Mercedes Bohorquez has made panela, the main ingredient in Colombia’s favourite thirst-quencher for as long as she can remember. But, unable to sell her product herself, she remained trapped in poverty. Now, with a helping hand from WFP, she and her fellow paneleros are solving that problem.
BOGOTA – “I’m a panelero and my father and grandfather were too,” says Mercedes. “It’s what we do best. I hope that my son and grandson will keep the tradition alive.”
Millions of aguapanela drinkers in Colombia hope they will too. In a country renowned for growing coffee, it may come as a surprise that many people prefer this cinnamon flavoured pick-me-up made from panela, the ground and boiled essence of sugar cane.
Colombians consume an average of 1.4 million tons of panela per year. Served hot in the morning and cold throughout the day, aguapanela packs a cheap and tasty energy boost that makes it a staple among farmers and workers.
Panela is made from boiling sugar cane juice into a thick syrup and then drying it into cakes. Dissolved in water, it makes aguapanela, a tasty drink loaded with calories, vitamins and minerals. Just 70 g of panela will satisfy close to 10% of an average adult’s daily nutritional needs.
Getting to market
Despite her product’s popularity, however, Mercedes struggled to stay afloat. Her home in Nocaima is just 60 km (37 miles) from Bogota, but barriers to reaching markets there put her at the mercy of local middlemen.
“There was hardly any point. They would take all the profit and leave us with almost nothing.” With her savings spent and hunger looming, Mercedes and other producers came together with a plan.
“We had to find a way to get fairer prices and that meant improving quality and raising production. So we came together as a community,” she said.
“Today, if you want to sell, you have to compete and guarantee the quality of what you’re selling. That’s not an easy job, but we’ve made an enormous effort and now it’s paying off.”
A new customer
The paneleros’ fight for survival came to the attention of WFP at the same time as it was looking for a supplier of panela for its school meals programme. An order for 155 metric tons was soon to follow, which Mercedes says will take over 100 producers to fill. “We’re working like ants. The whole town’s involved. Everyone’s pitching in,” she says.
Once they deliver, the panela from Nocaima will provide some 30,000 hungry school children around the country with a sweet, nutritious refreshment to go along with their rice and beans.
It’s best to buy local
Many people think all food aid travels across the world from rich countries.
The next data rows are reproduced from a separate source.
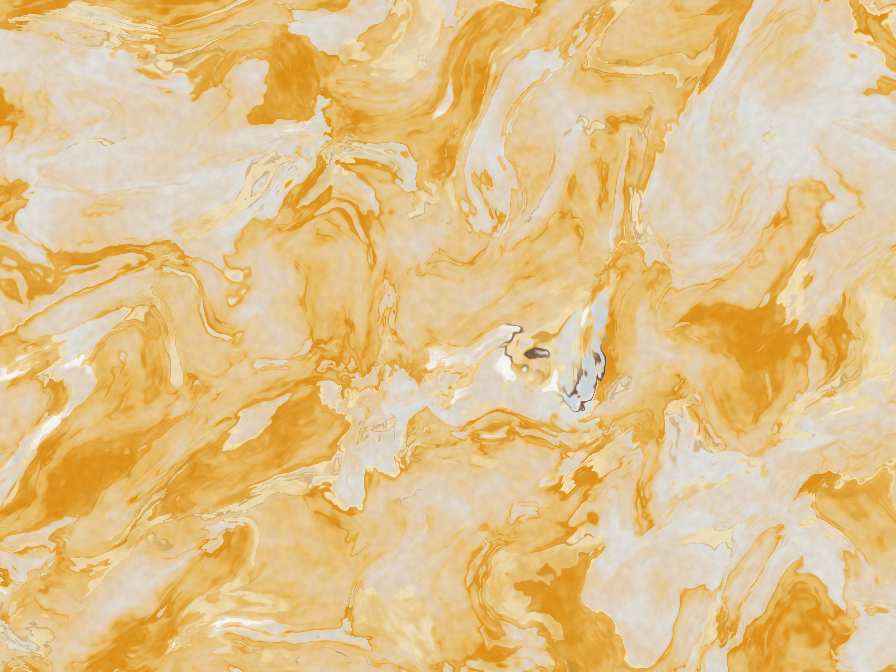
Write a Shadertoy shader that draws this texture.

```glsl
vec2 gradientAt(vec2 cell) {
    float angle = 6.2832 * fract(sin(dot(cell, vec2(127.1, 311.7))) * 43758.55);
    return vec2(cos(angle), sin(angle));
}

float gradientNoise(vec2 p) {
    vec2 cell = floor(p), f = fract(p);
    vec2 u = f * f * f * (f * (f * 6.0 - 15.0) + 10.0);
    vec2 e = vec2(0.0, 1.0);
    float low = mix(dot(gradientAt(cell), f),
                    dot(gradientAt(cell + e.yx), f - e.yx), u.x);
    float high = mix(dot(gradientAt(cell + e.xy), f - e.xy),
                     dot(gradientAt(cell + e.yy), f - e.yy), u.x);
    return mix(low, high, u.y);
}

float fbm(vec2 p, int octaves) {
    float sum = 0.0, gain = 1.0;
    for (int i = 0; i < octaves; i++) {
        sum += gain * gradientNoise(p);
        p = mat2(1.6, -1.2, 1.2, 1.6) * p + 7.3;
        gain *= 0.53;
    }
    return sum;
}

vec2 swirl(vec2 p, int octaves) {
    return vec2(fbm(p, octaves), fbm(p + vec2(19.4, 8.7), octaves));
}

// Pale grey through beige and gold to deep ochre
vec3 stoneRamp(float t) {
    t = clamp(t, 0.0, 1.0) * 4.0;
    vec3 color = mix(vec3(0.875, 0.865, 0.84), vec3(0.88, 0.81, 0.72), clamp(t, 0.0, 1.0));
    color = mix(color, vec3(0.90, 0.78, 0.57), clamp(t - 1.0, 0.0, 1.0));
    color = mix(color, vec3(0.90, 0.72, 0.37), clamp(t - 2.0, 0.0, 1.0));
    return mix(color, vec3(0.86, 0.57, 0.11), clamp(t - 3.0, 0.0, 1.0));
}

void mainImage(out vec4 fragColor, in vec2 fragCoord) {
    vec2 p = fragCoord / iResolution.y;

    // Diagonal flow, folded by broad and finer swirls, then roughened
    vec2 bent = p + 0.16 * swirl(p * 1.7 + 3.0, 1);
    vec2 q = mat2(0.81, -0.59, 0.59, 0.81) * bent * vec2(3.0, 4.3);
    vec2 w = q + 0.68 * swirl(q + 11.0, 2);
    vec2 ripple = swirl(w * 2.4 + 5.0, 4);
    w += 0.22 * ripple + 0.09 * swirl(p * 17.0, 3);

    // Streaked golden ground with mottling
    float streak = fbm(w * vec2(0.8, 1.9) + 23.0, 5);
    float cloud = fbm(p * 9.0 + ripple * 0.6, 5);
    float mottle = fbm(p * 30.0 + ripple * 1.5, 3);
    float tone = 0.55 + 0.62 * streak + 0.28 * cloud + 0.14 * mottle;

    // Large and small pale pools with ochre rims
    float pool = fbm(w * 0.8 + 41.0, 6) - 0.07;
    float fleck = fbm(w * 1.9 + 67.0, 5) - 0.30;
    float inside = max(smoothstep(0.0, 0.05, pool), smoothstep(0.0, 0.06, fleck));
    float paleTone = 0.16 + 0.40 * cloud + 0.28 * streak + 0.08 * mottle;
    tone = mix(tone, paleTone, inside);
    tone += 0.48 * exp(-abs(pool + 0.02) * 15.0) + 0.34 * exp(-abs(fleck) * 16.0);

    // Sparse ochre threads, and clouding where the ochre is deepest
    float thread = exp(-abs(fbm(w * 1.3 + 131.0, 5)) * 28.0);
    tone += 0.38 * thread * smoothstep(-0.1, 0.25, cloud + 0.4 * streak);
    tone = mix(tone, 0.86 + 0.40 * cloud + 0.15 * mottle, smoothstep(0.8, 1.15, tone));
    vec3 color = stoneRamp(tone);

    // Cool translucent stains within the pools
    float stain = smoothstep(0.1, 0.5, fbm(w * 0.9 + 83.0, 3));
    color = mix(color, vec3(0.84, 0.86, 0.85), 0.6 * stain * inside);

    // Broken cream hairlines and small crusted islands
    float broken = smoothstep(0.0, 0.2, fbm(p * 5.0 + 31.0, 3));
    float hairline = 1.0 - smoothstep(0.008, 0.035, abs(pool - 0.04));
    color = mix(color, vec3(0.95, 0.88, 0.70), 0.85 * hairline * broken);
    float island = fbm(w * 2.1 + 149.0, 5) - 0.38;
    float crust = 1.0 - smoothstep(0.01, 0.05, abs(island));
    vec3 islandColor = mix(vec3(0.93, 0.86, 0.70), vec3(0.90, 0.76, 0.47),
                           smoothstep(-0.2, 0.3, cloud + 0.5 * mottle));
    color = mix(color, islandColor, 0.85 * smoothstep(0.0, 0.04, island));
    color = mix(color, vec3(0.76, 0.58, 0.28), 0.5 * crust * broken);

    // Chalky white patches with ragged borders
    float chalk = fbm(w * 0.8 + 97.0, 6) + 0.3 * ripple.x + 0.2 * cloud - 0.57;
    vec3 chalkColor = mix(vec3(0.96, 0.95, 0.94), vec3(0.88, 0.82, 0.75),
                          smoothstep(-0.1, 0.35, cloud + 0.4 * streak));
    chalkColor = mix(chalkColor, vec3(0.74, 0.81, 0.86),
                     0.6 * smoothstep(0.25, 0.5, ripple.y));
    color = mix(color, vec3(0.94, 0.85, 0.64), 0.7 * smoothstep(-0.07, -0.01, chalk));
    color = mix(color, chalkColor, smoothstep(0.0, 0.035, chalk));

    // Rare dark mineral seams beside the chalk
    float seam = 1.0 - smoothstep(0.005, 0.04, abs(chalk + 0.01));
    float seamMask = smoothstep(0.25, 0.42, fbm(p * 3.2 + 53.0, 3));
    color = mix(color, vec3(0.34, 0.24, 0.23), 0.8 * seam * seamMask);

    // Fine polished grain
    color += 0.03 * fbm(p * 70.0, 3);
    fragColor = vec4(clamp(color, 0.0, 1.0), 1.0);
}
```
But it’s WFP’s policy to buy food as close to where it is needed as possible. In 2009, a third of WFP food assistance was purchased in the same country where it was given out. And 80 percent was bought in the developing world. Find out more.